In some regions of Germany it is called "Krumbeere" or "Krumbiere" as well. But this has nothing to do with crooked bears or (in German) with crooked berries, as many people think. Etymologically it is derived from "die Krume" = "the ground/the soil" and "die Birne" = " the pear".
The simple answer to this question is that "e" and "i" are definitely different vowels, so the distinction between the two words should be quite easy. The problem is that this may not help you if either (or both) of these vowels doesn't exist in your native language, as is the case for English. The German "e" corresponds to English "ee", but the German "e" doesn't have a direct correspondence. It resembles the "a" or "ai" in some respects, but it is not the same sound. In this particular case "ihr" sounds like "ear", and "er" comes rather close to "air". The best thing to train your ears is to listen to as many pairs of words as you can get hold of: "Fehl(er)"-"viel"/"fiel", "leben"/"Leben"-"lieben" and so on.

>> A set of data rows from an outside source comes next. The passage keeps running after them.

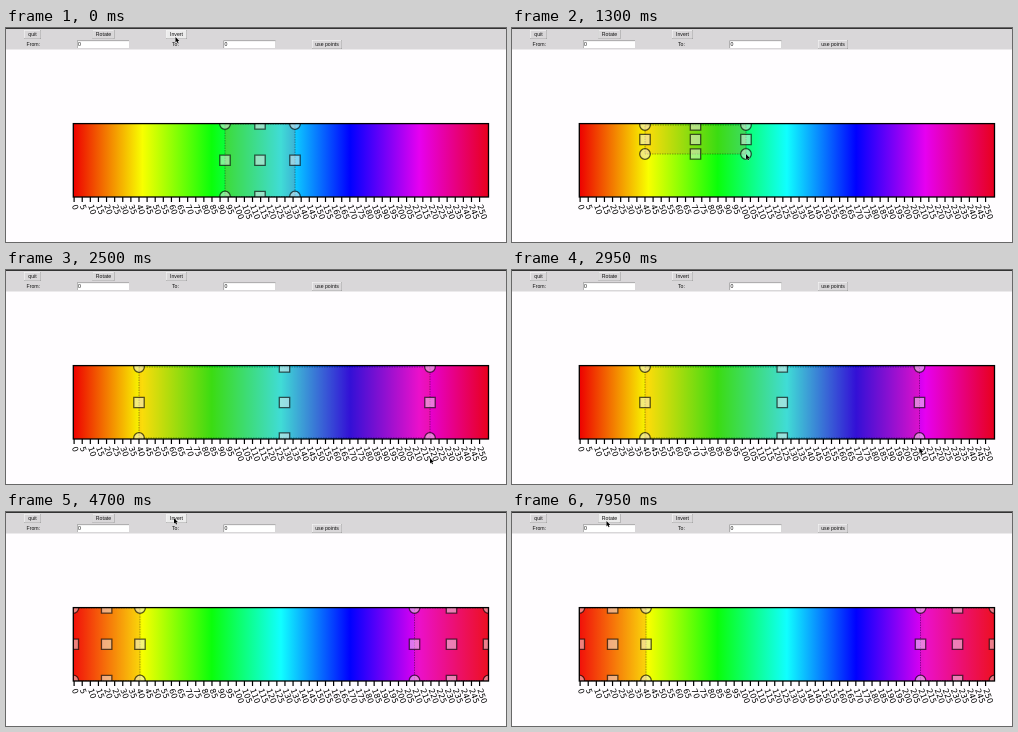
Write an HTML page with a canvas that moves like this. It is 500 px wide and 214 px high and loops after 8 s.

```html
<!DOCTYPE html>
<html lang="en">
<head>
<meta charset="utf-8">
<title>Hue range selector</title>
<style>
  html, body { margin: 0; width: 100%; height: 100%; overflow: hidden; background: #fffdff; }
  canvas { display: block; }
</style>
</head>
<body>
<canvas id="stage" width="500" height="214"></canvas>
<script>
const ctx = document.getElementById('stage').getContext('2d');
const LOOP = 8000, STEP = 50;
const BAR = { left: 67.3, top: 95.6, right: 482.5, bottom: 169 };
const PRESS = 550, RELEASE = 3300, INVERT = 4500;
const ANCHOR = { x: 133, y: 97 };

// Pointer path: time, x, y
const PATH = [
  [0, 169.5, 9], [100, 169.5, 9], [PRESS, ANCHOR.x, ANCHOR.y], [850, 180, 184],
  [950, 196, 200], [1300, 234, 126], [2050, 435, 156], [2350, 436, 203],
  [2600, 416, 178], [2950, 407.5, 178], [3450, 407.5, 178], [4200, 168, 2],
  [4350, 168, 1], [4550, 168, 6], [5300, 168, 7], [5900, 124, 31],
  [6250, 121, 31], [6550, 100, 7], [6700, 99, 8], [6900, 102, 19],
  [7650, 98, 14], [7850, 94.5, 9], [LOOP, 94.5, 9]
];

const BUTTONS = [
  { label: 'quit', x: 18, y: 2, w: 17 },
  { label: 'Rotate', x: 86.5, y: 2, w: 22 },
  { label: 'Invert', x: 160, y: 2, w: 21 },
  { label: 'use points', x: 306, y: 12, w: 30 }
];
const BUTTON_HEIGHT = 9;

function pointerAt(time) {
  const next = Math.max(1, PATH.findIndex(key => key[0] >= time));
  const [t0, x0, y0] = PATH[next - 1], [t1, x1, y1] = PATH[next];
  const p = (time - t0) / (t1 - t0);
  return { x: x0 + (x1 - x0) * p, y: y0 + (y1 - y0) * p };
}

function rect(x, y, w, h, color) {
  ctx.fillStyle = color;
  ctx.fillRect(x, y, w, h);
}

function text(label, x, y, align = 'left') {
  ctx.font = '5.2px "Liberation Sans", Arial, sans-serif';
  ctx.textAlign = align;
  ctx.textBaseline = 'middle';
  ctx.fillStyle = '#111';
  ctx.fillText(label, x, y);
}

function drawToolbar(pointer) {
  rect(0, 0, 500, 21.5, '#d9d7d9');
  rect(0, 0, 500, 1, '#333');
  for (const { label, x, y, w } of BUTTONS) {
    const hover = pointer.x >= x && pointer.x <= x + w &&
                  pointer.y >= y - 1 && pointer.y <= y + BUTTON_HEIGHT;
    rect(x, y, w, BUTTON_HEIGHT, '#999');
    rect(x, y, w - 0.7, BUTTON_HEIGHT - 0.7, '#f6f6f6');
    rect(x + 0.6, y + 0.6, w - 1.3, BUTTON_HEIGHT - 1.3, hover ? '#ececec' : '#d9d7d9');
    text(label, x + w / 2, y + BUTTON_HEIGHT / 2, 'center');
  }
  text('From:', 20.5, 16.5);
  text('To:', 166, 16.5);
  for (const x of [71, 217.5]) {
    rect(x, 12.5, 52, 7.5, '#888');
    rect(x + 0.6, 13.1, 51.4, 6.9, '#fff');
    text('0', x + 1, 16.5);
  }
}

function drawHues() {
  const hues = ctx.createLinearGradient(BAR.left, 0, BAR.right, 0);
  ['#ee0000', '#f8ff00', '#0aff0a', '#10ffff', '#0000ff', '#e600f0', '#e8001c']
    .forEach((color, i) => hues.addColorStop(i / 6, color));
  rect(BAR.left, BAR.top, BAR.right - BAR.left, BAR.bottom - BAR.top, hues);
}

function drawAxis() {
  ctx.strokeStyle = '#000';
  ctx.lineWidth = 1.3;
  ctx.strokeRect(BAR.left, BAR.top, BAR.right - BAR.left, BAR.bottom - BAR.top);
  ctx.font = '8px "DejaVu Sans", sans-serif';
  ctx.textAlign = 'left';
  ctx.textBaseline = 'middle';
  for (let value = 0; value <= 250; value += 5) {
    const x = BAR.left + (value + 0.5) * (BAR.right - BAR.left) / 256;
    rect(x - 0.6, BAR.bottom, 1.2, 5, '#000');
    ctx.save();
    ctx.translate(x - 0.5, 177);
    ctx.rotate(70 * Math.PI / 180);
    ctx.fillText(value, 0, 0);
    ctx.restore();
  }
}

function drawHandle(x, y, round) {
  ctx.beginPath();
  if (round) ctx.arc(x, y, 5.3, 0, Math.PI * 2);
  else ctx.rect(x - 5.2, y - 5.2, 10.4, 10.4);
  ctx.fill();
  ctx.stroke();
}

function drawSelection({ x0, y0, x1, y1 }) {
  ctx.save();
  ctx.beginPath();
  ctx.rect(BAR.left, BAR.top, BAR.right - BAR.left, BAR.bottom - BAR.top);
  ctx.clip();
  rect(x0, y0, x1 - x0, y1 - y0, 'rgba(255,80,50,.2)');
  ctx.lineWidth = 1;
  ctx.setLineDash([1.5, 1]);
  ctx.strokeStyle = 'rgba(0,0,0,.35)';
  ctx.strokeRect(x0, y0, x1 - x0, y1 - y0);
  ctx.setLineDash([]);
  ctx.lineWidth = 1.3;
  ctx.strokeStyle = 'rgba(0,0,0,.65)';
  ctx.fillStyle = 'rgba(240,235,240,.5)';
  const xs = [x0, (x0 + x1) / 2, x1], ys = [y0, (y0 + y1) / 2, y1];
  xs.forEach((x, i) => ys.forEach((y, j) => drawHandle(x, y, i !== 1 && j !== 1)));
  ctx.restore();
}

function selectionsAt(time) {
  const full = (x0, x1) => ({ x0, x1, y0: 96, y1: 168.5 });
  if (time < PRESS) return [full(219, 289)];
  if (time >= INVERT) return [full(BAR.left, 134), full(408.5, BAR.right)];
  const end = pointerAt(Math.min(time, RELEASE));
  return [{ x0: ANCHOR.x, y0: ANCHOR.y, x1: end.x, y1: Math.min(end.y, 168) }];
}

function drawPointer({ x, y }) {
  ctx.beginPath();
  [[0, 0], [0, 5.4], [1.2, 4.3], [2.1, 6.3], [3, 5.8], [2.2, 4], [3.8, 3.9]]
    .forEach(([dx, dy]) => ctx.lineTo(x + dx, y + dy));
  ctx.closePath();
  ctx.strokeStyle = 'rgba(255,255,255,.5)';
  ctx.lineWidth = 0.8;
  ctx.stroke();
  ctx.fillStyle = '#000';
  ctx.fill();
}

function draw(now) {
  const time = Math.floor(now % LOOP / STEP) * STEP;
  const pointer = pointerAt(time);
  rect(0, 0, 500, 214, '#fffdff');
  drawToolbar(pointer);
  drawHues();
  selectionsAt(time).forEach(drawSelection);
  drawAxis();
  drawPointer(pointer);
}

const start = performance.now();
function tick() {
  draw(performance.now() - start);
  requestAnimationFrame(tick);
}
tick();
</script>
</body>
</html>
```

What if i want to say "He is a potato", but when i say it out loud it sounds like "He is eating a potato"? ;D
You have to learn the grammatical gender of all nouns. "ein" is for masculine and neuter ones, "eine" for feminine ones. But this holds only for nominative case. Here you need an accusative. masculine nouns would have "einen" then.
"Kartoffel" is feminine. So better learn "die Kartoffel".